**Goal of the exercise:** The answer must be the full data, restated word for word, with no pictures in it.

**Data for processing:**
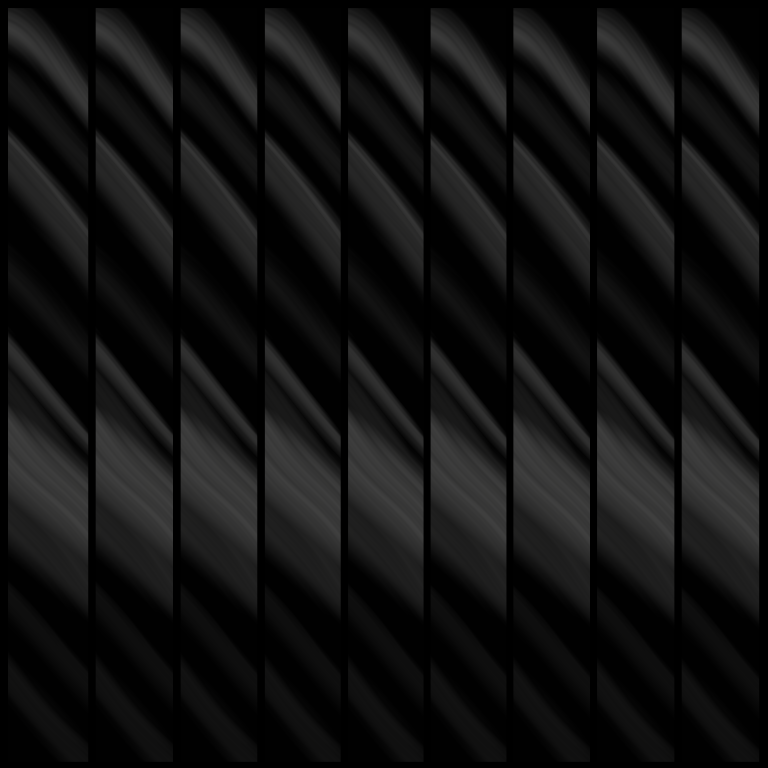
A Shadertoy shader for this pattern:

```glsl
// Nine narrow dark panels, each showing the same slanting bands of grey sheen.
// Every band is a soft strip between two sloping edges; layered sines running
// along the slope add fine brushed streaks, and panel edges vary slightly.

const float PANELS = 9.0;
const float PITCH = 0.1091;         // distance between panel left edges
const float FIRST_LEFT = 0.0156;
const float FIRST_RIGHT = 0.1152;
const float EDGE_JITTER = 0.002;
const float TOP = 0.0105;           // measured downward from the top
const float BOTTOM = 0.992;
const float DRIFT = 0.0010;         // downward shift per panel
const float BOW = 0.07;             // curvature of the upper bands
const float SLOPE = 0.118;          // fall of the streaks across one panel
const float STREAK_AMOUNT = 0.10;
const vec3 TINT = vec3(1.0, 1.0, 0.995);

const int BANDS = 11;
// Upper and lower edge at the panel's left side, then at its right side
const vec4 EDGES[BANDS] = vec4[BANDS](
    vec4(-0.015, 0.075, 0.080, 0.182),
    vec4(0.072, 0.145, 0.180, 0.262),
    vec4(0.160, 0.265, 0.275, 0.405),
    vec4(0.165, 0.200, 0.285, 0.330),
    vec4(0.305, 0.400, 0.420, 0.510),
    vec4(0.425, 0.495, 0.560, 0.600),
    vec4(0.450, 0.560, 0.600, 0.640),
    vec4(0.495, 0.700, 0.585, 0.785),
    vec4(0.600, 0.735, 0.700, 0.820),
    vec4(0.750, 0.825, 0.865, 0.940),
    vec4(0.840, 0.925, 0.955, 1.050));
// Grey level, upper feather, lower feather (feathers relative to band height)
const vec3 SHEEN[BANDS] = vec3[BANDS](
    vec3(0.215, 0.60, 0.40),
    vec3(0.080, 0.40, 0.40),
    vec3(0.155, 0.25, 0.50),
    vec3(0.200, 0.50, 0.50),
    vec3(0.075, 0.60, 0.50),
    vec3(0.180, 0.35, 0.60),
    vec3(0.095, 0.50, 0.40),
    vec3(0.225, 0.30, 0.45),
    vec3(0.120, 0.30, 0.35),
    vec3(0.055, 0.30, 0.60),
    vec3(0.065, 0.40, 0.40));

// Antialiased mask of the interval from lo to hi
float interval(float x, float lo, float hi, float pixel) {
    return clamp((x - lo) / pixel + 0.5, 0.0, 1.0)
         * clamp((hi - x) / pixel + 0.5, 0.0, 1.0);
}

// Soft sloping strip; p.x runs 0..1 across the panel, p.y points down
float band(vec2 p, vec4 edges, vec3 sheen) {
    vec2 limits = mix(edges.xy, edges.zw, p.x);
    float t = (p.y - limits.x) / (limits.y - limits.x);
    return sheen.x * smoothstep(0.0, sheen.y, t)
         * (1.0 - smoothstep(1.0 - sheen.z, 1.0, t));
}

// Brushed streaks that wander a little along the slope
float streaks(vec2 p) {
    float flow = p.y - SLOPE * p.x + 0.004 * sin(3.0 * p.x + 17.0 * p.y);
    float sum = 0.0;
    float weight = 0.5;
    float frequency = 140.0;
    for (int i = 0; i < 4; i++) {
        sum += weight * sin(frequency * flow + 1.6 * sin(2.5 * p.x + 41.0 * flow) + float(i));
        frequency *= 1.83;
        weight *= 0.7;
    }
    return sum;
}

void mainImage(out vec4 fragColor, in vec2 fragCoord) {
    vec2 uv = fragCoord / iResolution.xy;
    vec2 pixel = 1.0 / iResolution.xy;
    float down = 1.0 - uv.y;

    // Panel bounds, the first one slightly wider
    float index = clamp(floor((uv.x - 0.0095) / PITCH), 0.0, PANELS - 1.0);
    float left = FIRST_LEFT + PITCH * index + EDGE_JITTER * sin(0.85 * index - 0.9);
    left -= index < 0.5 ? 0.0036 : 0.0;
    float right = FIRST_RIGHT + PITCH * index + 0.8 * EDGE_JITTER * sin(0.85 * index - 0.2);
    float mask = interval(uv.x, left, right, pixel.x) * interval(down, TOP, BOTTOM, pixel.y);

    // Panel coordinates with drift and bow
    vec2 p = vec2((uv.x - left) / (right - left), down - DRIFT * (index - 2.0));
    p.y += BOW * p.x * (1.0 - p.x) * exp(-6.0 * max(p.y, 0.0));

    // Fine streaks fray the band edges and vary their brightness
    float grain = streaks(p);
    vec2 frayed = p + vec2(0.0, 0.003 * grain);
    float grey = 0.004;
    for (int i = 0; i < BANDS; i++) {
        grey = max(grey, band(frayed, EDGES[i], SHEEN[i]));
    }
    grey *= 1.0 + STREAK_AMOUNT * grain;

    fragColor = vec4(TINT * grey * mask, 1.0);
}
```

**Task solution:**
A Shadertoy shader for this pattern:

```glsl
// Nine narrow dark panels, each showing the same slanting bands of grey sheen.
// Every band is a soft strip between two sloping edges; layered sines running
// along the slope add fine brushed streaks, and panel edges vary slightly.

const float PANELS = 9.0;
const float PITCH = 0.1091;         // distance between panel left edges
const float FIRST_LEFT = 0.0156;
const float FIRST_RIGHT = 0.1152;
const float EDGE_JITTER = 0.002;
const float TOP = 0.0105;           // measured downward from the top
const float BOTTOM = 0.992;
const float DRIFT = 0.0010;         // downward shift per panel
const float BOW = 0.07;             // curvature of the upper bands
const float SLOPE = 0.118;          // fall of the streaks across one panel
const float STREAK_AMOUNT = 0.10;
const vec3 TINT = vec3(1.0, 1.0, 0.995);

const int BANDS = 11;
// Upper and lower edge at the panel's left side, then at its right side
const vec4 EDGES[BANDS] = vec4[BANDS](
    vec4(-0.015, 0.075, 0.080, 0.182),
    vec4(0.072, 0.145, 0.180, 0.262),
    vec4(0.160, 0.265, 0.275, 0.405),
    vec4(0.165, 0.200, 0.285, 0.330),
    vec4(0.305, 0.400, 0.420, 0.510),
    vec4(0.425, 0.495, 0.560, 0.600),
    vec4(0.450, 0.560, 0.600, 0.640),
    vec4(0.495, 0.700, 0.585, 0.785),
    vec4(0.600, 0.735, 0.700, 0.820),
    vec4(0.750, 0.825, 0.865, 0.940),
    vec4(0.840, 0.925, 0.955, 1.050));
// Grey level, upper feather, lower feather (feathers relative to band height)
const vec3 SHEEN[BANDS] = vec3[BANDS](
    vec3(0.215, 0.60, 0.40),
    vec3(0.080, 0.40, 0.40),
    vec3(0.155, 0.25, 0.50),
    vec3(0.200, 0.50, 0.50),
    vec3(0.075, 0.60, 0.50),
    vec3(0.180, 0.35, 0.60),
    vec3(0.095, 0.50, 0.40),
    vec3(0.225, 0.30, 0.45),
    vec3(0.120, 0.30, 0.35),
    vec3(0.055, 0.30, 0.60),
    vec3(0.065, 0.40, 0.40));

// Antialiased mask of the interval from lo to hi
float interval(float x, float lo, float hi, float pixel) {
    return clamp((x - lo) / pixel + 0.5, 0.0, 1.0)
         * clamp((hi - x) / pixel + 0.5, 0.0, 1.0);
}

// Soft sloping strip; p.x runs 0..1 across the panel, p.y points down
float band(vec2 p, vec4 edges, vec3 sheen) {
    vec2 limits = mix(edges.xy, edges.zw, p.x);
    float t = (p.y - limits.x) / (limits.y - limits.x);
    return sheen.x * smoothstep(0.0, sheen.y, t)
         * (1.0 - smoothstep(1.0 - sheen.z, 1.0, t));
}

// Brushed streaks that wander a little along the slope
float streaks(vec2 p) {
    float flow = p.y - SLOPE * p.x + 0.004 * sin(3.0 * p.x + 17.0 * p.y);
    float sum = 0.0;
    float weight = 0.5;
    float frequency = 140.0;
    for (int i = 0; i < 4; i++) {
        sum += weight * sin(frequency * flow + 1.6 * sin(2.5 * p.x + 41.0 * flow) + float(i));
        frequency *= 1.83;
        weight *= 0.7;
    }
    return sum;
}

void mainImage(out vec4 fragColor, in vec2 fragCoord) {
    vec2 uv = fragCoord / iResolution.xy;
    vec2 pixel = 1.0 / iResolution.xy;
    float down = 1.0 - uv.y;

    // Panel bounds, the first one slightly wider
    float index = clamp(floor((uv.x - 0.0095) / PITCH), 0.0, PANELS - 1.0);
    float left = FIRST_LEFT + PITCH * index + EDGE_JITTER * sin(0.85 * index - 0.9);
    left -= index < 0.5 ? 0.0036 : 0.0;
    float right = FIRST_RIGHT + PITCH * index + 0.8 * EDGE_JITTER * sin(0.85 * index - 0.2);
    float mask = interval(uv.x, left, right, pixel.x) * interval(down, TOP, BOTTOM, pixel.y);

    // Panel coordinates with drift and bow
    vec2 p = vec2((uv.x - left) / (right - left), down - DRIFT * (index - 2.0));
    p.y += BOW * p.x * (1.0 - p.x) * exp(-6.0 * max(p.y, 0.0));

    // Fine streaks fray the band edges and vary their brightness
    float grain = streaks(p);
    vec2 frayed = p + vec2(0.0, 0.003 * grain);
    float grey = 0.004;
    for (int i = 0; i < BANDS; i++) {
        grey = max(grey, band(frayed, EDGES[i], SHEEN[i]));
    }
    grey *= 1.0 + STREAK_AMOUNT * grain;

    fragColor = vec4(TINT * grey * mask, 1.0);
}
```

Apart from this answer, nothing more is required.